Fifa has lifted a ban on voters publicly endorsing a bid for the 2026 World Cup, which will be hosted in either USA, Canada and Mexico, or Morocco.
Soccer's governing body imposed the restrictions last month, much to the frustration of Ahmad Ahmad, president of the Confederation of African Football, who had hoped to get his 54-member nations to endorse the Morocco bid publicly during a Caf congress in Casablanca three weeks ago.
However, in a letter to all member associations, Fifa secretary general Fatma Samoura wrote: "All public statements by football officials in support of one bidder are admissible provided that they meet the underlying principles of ethical behavior. They shall be limited to genuine support for the preferred bidder and contain no statements against the competitive bidder or requests for bloc voting.
"Officials shall consider whether, from a common sense perspective, the nature and form of a statement can be considered as `fair' and `not unduly influencing the bidding process.'"
All 211 Fifa member nations, with the exception of the four participating bidders, will vote to select the 2026 host in Moscow on 13 June, one day before the World Cup starts.

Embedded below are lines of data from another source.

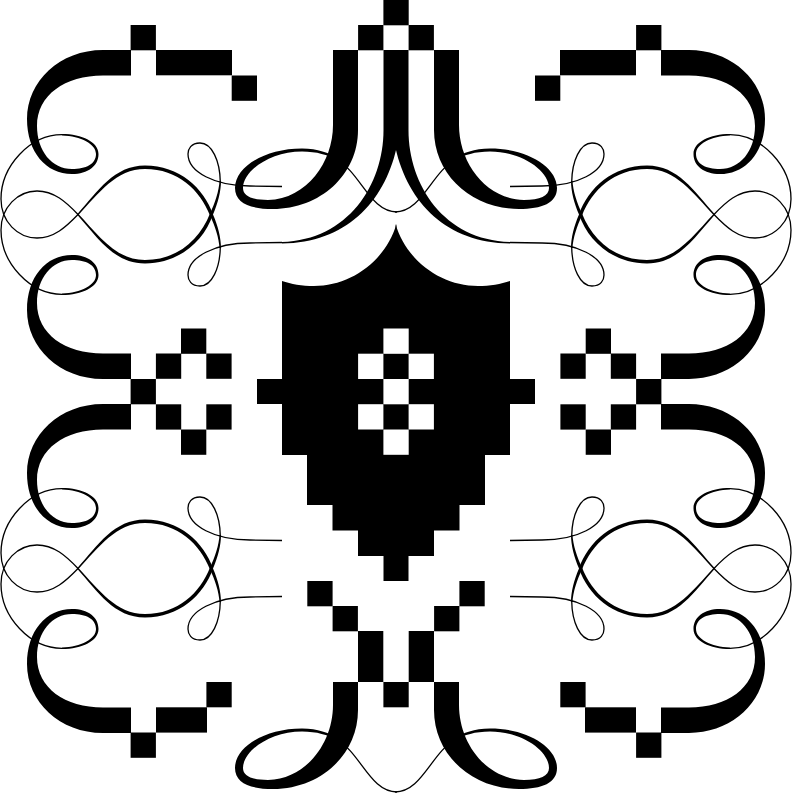
<!DOCTYPE html>
<html lang="en">
<head>
<meta charset="utf-8">
<title>Pixel and flourish ornament</title>
<style>
:root { --ink: #000; --paper: #fff; }
html, body { margin: 0; background: var(--paper); overflow: hidden; }
svg { display: block; width: 792px; height: 800px; fill: var(--ink); }
.hairline { fill: none; stroke: var(--ink); stroke-width: 1.3; }
.cutout { fill: var(--paper); }
</style>
</head>
<body>
<svg viewBox="0 0 792 800" role="img" aria-label="Symmetrical black ornament of pixel blocks, a shield and calligraphic flourishes">
<defs>
  <rect id="pixel" width="25.3" height="25.3"/>

  <g id="side-stroke">
    <path d="M131 50H103C60 50 27 81 27 119C27 152 46 174 72 174C88 174 98.500 166 98.500 154C98.500 142 82 134 62 134V135.500C81 136 96 144 96 154C96 164 86 169 72 169C52 169 37 151 37 126C37 95 65 75.500 103 75.500H131Z"/>
    <path class="hairline" d="M62 134.700C30 134.700 1 166 1 199C1 222 18 238 37 238C54 238 66 227 78 214.500"/>
    <path d="M77 214.500C98 191 114 165.500 145 165.500C179 165.500 204 188 213 214.500C218 226 221 238 221 248H219.500C219 238 215 226 210 215.500C200 190 178 169 145 169C116 169 99 193 78 215.500Z"/>
    <path class="hairline" d="M220.300 247C220 268 212 286 200 286C191 286 188 280 188 275C188 257 215 243 250 243L282 242.500"/>
  </g>
  <g id="side-flourish">
    <use href="#side-stroke"/>
    <use href="#side-stroke" transform="translate(0 429) scale(1 -1)"/>
  </g>

  <g id="stem-curl">
    <path d="M333 102H358V130C358 175 320 209 273 209C250 209 235 203 235 188C235 167 265 148.500 302 148.500C318 148.500 329 153 337 158L336 160C328 155 317 151.500 302 151.500C270 151.500 243 171 243 188C243 196 252 200 268 200C307 199 333 162 333 125Z"/>
    <path class="hairline" d="M336 159C361 173 370 212 397 212"/>
  </g>

  <g id="half">
    <g id="side-flourishes">
      <use href="#side-flourish"/>
      <use href="#side-flourish" y="354"/>
    </g>
    <g id="corner-blocks">
      <use href="#pixel" x="130.600" y="25"/>
      <rect x="156" y="50" width="76" height="25.300"/>
      <use href="#pixel" x="231.700" y="75.500"/>
      <use href="#pixel" x="130.600" y="732.500"/>
      <rect x="156" y="707.300" width="51" height="25.300"/>
      <use href="#pixel" x="206.400" y="682"/>
    </g>
    <g id="side-blocks">
      <use href="#pixel" x="130.600" y="379"/>
      <use href="#pixel" x="155.900" y="353.500"/>
      <use href="#pixel" x="181" y="328.500"/>
      <use href="#pixel" x="206.300" y="353.500"/>
      <use href="#pixel" x="155.900" y="404.300"/>
      <use href="#pixel" x="181" y="429.500"/>
      <use href="#pixel" x="206.300" y="404.300"/>
    </g>
    <g id="crown">
      <use href="#pixel" x="358.100" y="25"/>
      <rect x="333" y="50" width="25" height="53"/>
      <use href="#stem-curl"/>
      <path d="M383.500 50H396.500V148C384 203 345 243 282 243.500V242C348 240 383.500 185 383.500 130Z"/>
    </g>
    <path id="half-shield" d="M396.500 224C385 262 350 286 314 286C302 286 291 284 282 281V379H257V404H282V455H307V505H332.500V530.500H358V556H383.500V581H396.500Z"/>
    <g id="base">
      <use href="#pixel" x="307.300" y="581"/>
      <use href="#pixel" x="332.600" y="606"/>
      <rect x="358" y="631" width="25.300" height="51"/>
      <use href="#stem-curl" y="580"/>
    </g>
  </g>
</defs>

<rect class="cutout" width="792" height="800"/>
<use href="#half"/>
<use href="#half" transform="translate(792 0) scale(-1 1)"/>

<g id="centre-blocks">
  <use href="#pixel" x="383.400" y="0"/>
  <use href="#pixel" x="383.400" y="682"/>
</g>
<g id="shield-checker" class="cutout">
  <use href="#pixel" x="383.400" y="328.500"/>
  <use href="#pixel" x="358.100" y="353.700"/>
  <use href="#pixel" x="408.600" y="353.700"/>
  <use href="#pixel" x="383.400" y="379"/>
  <use href="#pixel" x="358.100" y="404.200"/>
  <use href="#pixel" x="408.600" y="404.200"/>
  <use href="#pixel" x="383.400" y="429.500"/>
</g>
</svg>
</body>
</html>
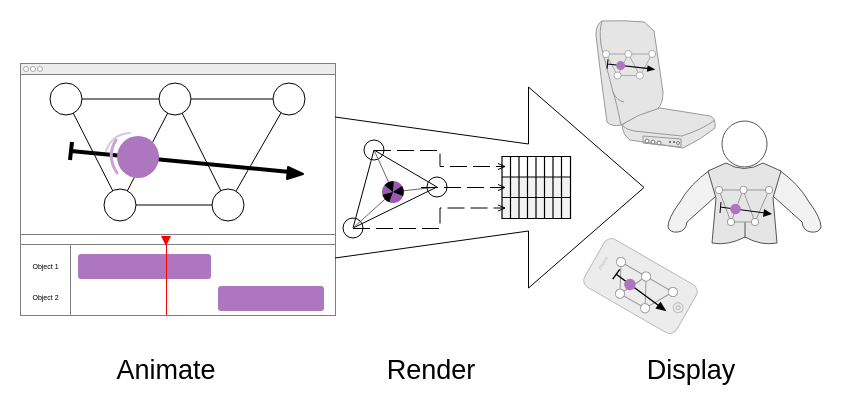
<!DOCTYPE html>
<html lang="en">
<head>
<meta charset="utf-8">
<title>Animate, Render, Display</title>
<style>
:root {
  --ink: #000;
  --paper: #fff;
  --purple: #af76c0;
  --purple-deep: #9c59b3;
  --purple-soft: #dcc6e4;
  --frame: #808080;
  --bar: #ececec;
  --device: #e5e5e5;
  --outline: #999;
  --playhead: #f00;
}
* { box-sizing: border-box; margin: 0; }
body { background: var(--paper); overflow: hidden; }
.pipeline {
  position: relative;
  width: 842px;
  height: 413px;
  overflow: hidden;
  color: var(--ink);
  font-family: "Liberation Sans", Arial, sans-serif;
}
.editor {
  position: absolute;
  left: 20px;
  top: 63px;
  width: 316px;
  height: 253px;
  display: flex;
  flex-direction: column;
  border: 1px solid var(--frame);
}
.titlebar {
  height: 11px;
  display: flex;
  align-items: center;
  gap: 1px;
  padding-left: 2px;
  background: var(--bar);
  border-bottom: 1px solid var(--frame);
}
.titlebar i { width: 6px; height: 6px; border: 1px solid #aaa; border-radius: 50%; background: var(--paper); }
.stage { flex: 1; }
.ruler { height: 11px; border: solid var(--frame); border-width: 1px 0; }
.timeline { height: 70px; display: grid; grid-template: 35px 35px / 50px 1fr; }
.track-name {
  display: flex;
  align-items: center;
  justify-content: center;
  border-right: 1px solid var(--frame);
  font-size: 7px;
}
.track-name:first-child { padding-top: 8px; }
.track-name.second { padding-bottom: 0; }
.clip { height: 25px; border-radius: 3px; background: var(--purple); }
.clip.one { width: 133px; margin: 9px 0 0 7px; }
.clip.two { width: 106px; margin: 6px 0 0 147px; }
.drawing { position: absolute; left: 0; top: 0; }
.captions {
  position: absolute;
  left: 20px;
  top: 355px;
  display: grid;
  grid-template-columns: 292px 238px 282px;
  text-align: center;
  font-size: 27px;
  line-height: 31px;
}
.line { fill: none; stroke: var(--ink); }
.node { fill: var(--paper); stroke: var(--ink); }
.solid { fill: var(--ink); }
.device { fill: var(--device); stroke: var(--outline); }
.mini-line { fill: none; stroke: var(--outline); }
.mini-node { fill: var(--paper); stroke: var(--outline); }
.object { fill: var(--purple); }
</style>
</head>
<body>
<main class="pipeline">
  <section class="editor" aria-label="Animation editor">
    <div class="titlebar"><i></i><i></i><i></i></div>
    <div class="stage"></div>
    <div class="ruler"></div>
    <div class="timeline">
      <div class="track-name">Object 1</div>
      <div><div class="clip one"></div></div>
      <div class="track-name second" style="padding-bottom:0">Object 2</div>
      <div><div class="clip two"></div></div>
    </div>
  </section>

  <svg class="drawing" width="842" height="413" viewBox="0 0 842 413" aria-hidden="true">
    <defs>
      <g id="actuator-grid">
        <path class="mini-line" d="M0 0H60L44 28H15L0 0M15 28L29 0L44 28"/>
        <g class="mini-node">
          <circle r="4.6"/><circle cx="29" r="4.6"/><circle cx="60" r="4.6"/>
          <circle cx="15" cy="28" r="4.6"/><circle cx="44" cy="28" r="4.6"/>
        </g>
        <path class="line" stroke-width="1.4" d="M2 13L56 19M2.6 7L1.4 19"/>
        <path class="solid" d="M64 20L53 23L54 14.500Z"/>
        <circle class="object" cx="19" cy="15" r="5.8"/>
      </g>
      <path id="wedge" class="solid" d="M0 0L-5 -9.500Q0 -12 5 -9.500Z"/>
      <path id="open-tip" class="line" d="M-7 -3L0 0L-7 3"/>
    </defs>

    <g id="animate-scene">
      <path class="line" d="M66 99H289L228 205H120L66 99M120 205L175 99L228 205"/>
      <g class="node">
        <circle cx="66" cy="99" r="16"/><circle cx="175" cy="99" r="16"/><circle cx="289" cy="99" r="16"/>
        <circle cx="120" cy="205" r="16"/><circle cx="228" cy="205" r="16"/>
      </g>
      <path class="line" stroke-width="4" d="M71 151L290 172M72 142L70 160"/>
      <path class="solid" stroke="#000" stroke-width="2" stroke-linejoin="round" d="M303 174L287 179L288 167Z"/>
      <g fill="none" stroke-linecap="round" stroke-width="3">
        <path stroke="#dcc6e4" stroke-width="2" d="M130 133Q112 134 106 151"/>
        <path stroke="#c9a5d5" d="M116 140Q106 156 117 173"/>
      </g>
      <circle class="object" cx="138" cy="157" r="21"/>
      <g id="playhead">
        <path d="M166.500 240V315" stroke="#f00"/>
        <path d="M161 236H171L166 246Z" fill="#f00"/>
      </g>
    </g>

    <g id="render-scene">
      <path class="line" d="M335 117L528.500 144V87L644 187.500L528.500 288V231L335 258"/>
      <g class="node">
        <circle cx="374" cy="150" r="10"/><circle cx="437" cy="187" r="10"/><circle cx="353" cy="228" r="10"/>
      </g>
      <path class="line" d="M374 150L437 187L353 228Z"/>
      <path class="mini-line" style="stroke:#666" d="M374 150L393 192L437 187M393 192L353 228"/>
      <circle cx="393" cy="192" r="11" fill="#9c59b3"/>
      <g transform="translate(393 192)">
        <use href="#wedge" transform="rotate(-24)"/>
        <use href="#wedge" transform="rotate(84)"/>
        <use href="#wedge" transform="rotate(228)"/>
      </g>
      <rect x="502" y="156.500" width="68" height="62" fill="#fff"/>
      <rect x="502" y="177" width="68" height="41" fill="#f2f2f2"/>
      <path class="line" stroke-width="1.2" d="M502 156.500H570.500V218.500H502ZM502 177H570M502 197.500H570M510.500 156V218M519 156V218M527.500 156V218M536 156V218M544.500 156V218M553 156V218M561.500 156V218"/>
      <path class="line" stroke-dasharray="17 6" d="M374 150.500H440V166.500H505M421 187.500H505M353 228.500H440V208H505"/>
      <use href="#open-tip" x="505" y="166.500"/>
      <use href="#open-tip" x="505" y="187.500"/>
      <use href="#open-tip" x="505" y="208"/>
    </g>

    <g id="chair">
      <path class="device" d="M622 125Q640 112 660 108L710 116Q716 118 715 128Q702 139 683 148L630 140Q623 135 622 125Z"/>
      <path class="mini-line" d="M622 125Q626 130 634 131L682 136Q703 129 715 120"/>
      <path class="device" d="M607 122Q601 80 596 35Q596 24 602 21Q624 20 644 22L654 31L663 92Q663 105 657 109Q638 114 621 125Q612 127 607 122Z"/>
      <path class="mini-line" d="M602 21Q599 30 601 45L613 92Q616 100 621 125M613 92Q616 100 624 102"/>
      <path class="mini-line" d="M643 136L681 139V147L643 143Z"/>
      <g fill="#fff" stroke="#777"><circle cx="647" cy="141" r="2"/><circle cx="653" cy="142" r="2"/><circle cx="659" cy="143" r="2"/><circle cx="678" cy="143" r="1.500"/></g>
      <path d="M669 142H676" stroke="#777" stroke-width="2" stroke-dasharray="2 2"/>
      <use href="#actuator-grid" transform="translate(606 54) scale(.77)"/>
    </g>

    <g id="wearer" stroke="#555">
      <path fill="#f2f2f2" d="M710 170Q690 184 680 202Q668 218 668 227Q670 233 678 232Q686 231 687 222L716 196Z"/>
      <path fill="#f2f2f2" d="M779 170Q799 184 809 202Q821 218 821 227Q819 233 811 232Q803 231 802 222L773 196Z"/>
      <path fill="#e5e5e5" d="M726 163Q744 174 763 163L781 171L773 198L777 243Q761 246 745 237Q728 246 712 243L716 198L708 171Z"/>
      <path fill="none" d="M745 222V238"/>
      <ellipse fill="#fff" cx="744.500" cy="144" rx="22.500" ry="23"/>
    </g>
    <g id="wearer-actuators">
      <path class="mini-line" d="M719 190H769L755 222H731L719 190M731 222L743 190L755 222"/>
      <g class="mini-node">
        <circle cx="719" cy="190" r="3.700"/><circle cx="743.500" cy="190" r="3.700"/><circle cx="769" cy="190" r="3.700"/>
        <circle cx="731" cy="222" r="3.700"/><circle cx="755" cy="222" r="3.700"/>
      </g>
      <path class="line" d="M720 207L765 213M721 202L720 213"/>
      <path class="solid" d="M772 214L763 217L764 209Z"/>
      <circle class="object" cx="735.500" cy="209" r="5.300"/>
    </g>

    <g id="handset">
      <g transform="translate(640.500 286) rotate(30)">
        <rect class="device" style="fill:#ececec;stroke:#bbb" x="-53" y="-27.500" width="106" height="55" rx="8"/>
        <circle class="mini-node" style="fill:#ececec;stroke:#bbb" cx="43.500" cy="0" r="5"/>
        <circle class="mini-line" style="stroke:#bbb" cx="43.500" cy="0" r="2"/>
        <text transform="translate(-42 6) rotate(-90)" font-size="5" fill="#bbb">Phone</text>
      </g>
      <use href="#actuator-grid" transform="translate(621 262) rotate(30)"/>
    </g>
  </svg>

  <div class="captions">
    <p>Animate</p>
    <p>Render</p>
    <p>Display</p>
  </div>
</main>
</body>
</html>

Meanwhile, a group of 43 US senators, both Republicans and Democrats, have written to president Donald Trump to "express our support" for the three-way bid and urging him to back the campaign.
The group citied the millions of Americans who "play or watch soccer at youth, collegiate, recreational and professional levels today," and the nation's "melting pot of cultures, identities, and races."
They claim a joint World Cup with Mexico and Canada would "deepen the relationship between our citizens and the extended global soccer community."
USA plans to stage 60 of the 80 games at the 2026 World Cup, with 10 each in Canada and Mexico.